I loved being able to get up and buy food in different places. I also managed to work a lot on the train, and watch the sun set over Northern Germany. Seeing different places along the way was wonderful – I fell in love with Cologne in my quick stop, and 6 months later came back there on holiday to explore properly.
I started a PhD because I wanted to make a difference and help stop catastrophic climate change. It feels ironic and wasteful that this research is used to justify flying to short conferences when there are alternatives available.
If researchers don’t understand the need to stay grounded when possible, and lead by example, how can we ever expect anyone else to? It feels extremely disingenuous not to engage with these implications. One journey probably doesn’t make a huge difference in emissions, but each one changes perceptions and gets our friends and colleagues thinking about the options. The time for excuses has run out. Leading with business travel would create some hope that a different future is possible.
If researchers don’t understand the need to stay grounded when possible, and lead by example, how can we ever expect anyone else to?
The logistics of crossing multiple countries and booking multiple tickets can be daunting. If you don't know anyone who has done a journey like this and can advise you, it's scary to book it all. Flights are so easy to just book and sort out, whereas trains require more planning and thought. For this reason I now try to offer help and advice to anyone who wants it.
Watching the landscape roll by and realising that I was perfectly capable of this journey, I was filled with joy. Something had always made me doubt if I could make the connections, or get the right paperwork, but suddenly I was free from the need to get places faster and the trappings of the modern systems.

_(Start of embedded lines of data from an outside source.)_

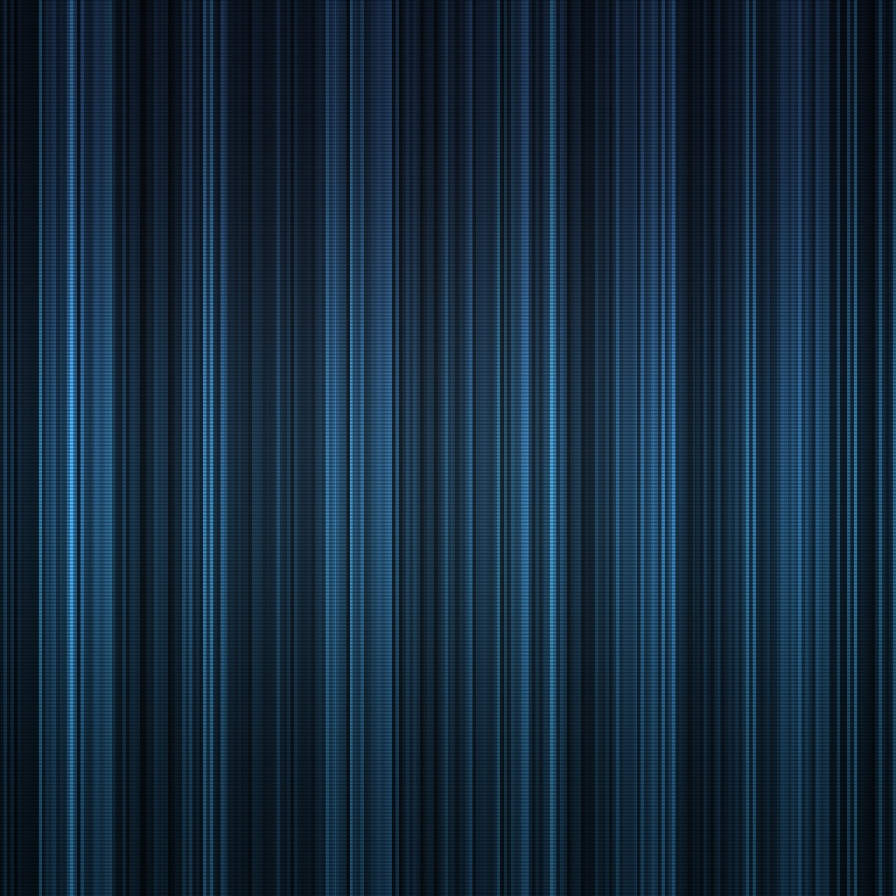
Give the GLSL for this pattern, as a WebGL 1 fragment shader.

```glsl
precision highp float;

uniform vec2 u_resolution;

float hash(float n) {
    return fract(sin(n * 12.9898) * 43758.5453);
}

// Random level per column, with edges one pixel soft
float columns(float x, float count, float seed) {
    float position = x * count;
    float edge = floor(position + 0.5);
    float blend = clamp((position - edge) * u_resolution.x / count + 0.5, 0.0, 1.0);
    return mix(hash(edge - 1.0 + seed), hash(edge + seed), blend);
}

void main() {
    vec2 uv = gl_FragCoord.xy / u_resolution;

    // Fine threads grouped into wider bands
    float thread = columns(uv.x, 256.0, 17.0);
    float band = columns(uv.x, 107.0, 411.0);
    float wide = columns(uv.x, 43.0, 733.0);
    float accent = pow(columns(uv.x, 256.0, 1291.0), 16.0);

    // Broad folds of light and shade across the width
    float fold = 0.76 - 0.27 * cos(6.2832 * 6.2 * uv.x);
    float tone = 0.07 + fold * (0.3 * thread + 0.36 * thread * band + 0.12 * wide);
    tone += 0.45 * accent;

    // Horizontal weave, faded where rows are too fine to resolve
    float weaveDepth = 0.17 * smoothstep(256.0, 512.0, u_resolution.y);
    tone *= 0.9 + weaveDepth * sin(6.2832 * 256.0 * uv.y);

    // Light across the middle, falling off above and below
    float height = (uv.y - 0.48) / 0.29;
    tone *= mix(0.54, 1.03, exp(-height * height));

    // Violet blue at the top, cyan in the lower half and on bright threads
    vec3 tint = mix(vec3(0.26, 0.69, 1.0), vec3(0.32, 0.62, 1.0), smoothstep(0.3, 1.0, uv.y));
    tint = mix(tint, vec3(0.28, 0.75, 1.0), accent);

    // Faint grey haze around the centre
    vec2 offset = (uv - vec2(0.48, 0.52)) / vec2(0.4, 0.32);
    vec3 haze = vec3(0.045, 0.04, 0.035) * exp(-dot(offset, offset));

    gl_FragColor = vec4(tint * tone + haze, 1.0);
}
```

In fact, time felt more efficient as most of the trains had wifi so I could work or watch films, or just watch the scenery whirl past. Time was not there to pressure me, it was a gift that I could spend as I pleased. I felt light in my head and heart, because I was free to make the unconventional choices that aligned with my values and aspirations.
Time felt more efficient… it was a gift that I could spend as I pleased.
I want to be a part of building the new world, which means confronting and challenging my own learnt behaviours, and weaving sustainable systems choices into how I live my life as well as do my research.
Since that trip, I have no longer just travelled. Every journey is an adventure, with stopovers in places I never would have seen otherwise. I have since been by train to Madrid, Barcelona, the south of France and Cologne, and am planning to go to Gothenburg in Sweden in October for a conference via a very similar route as I did before. I plan to come back via Copenhagen and Berlin, to stop for a couple of days and explore.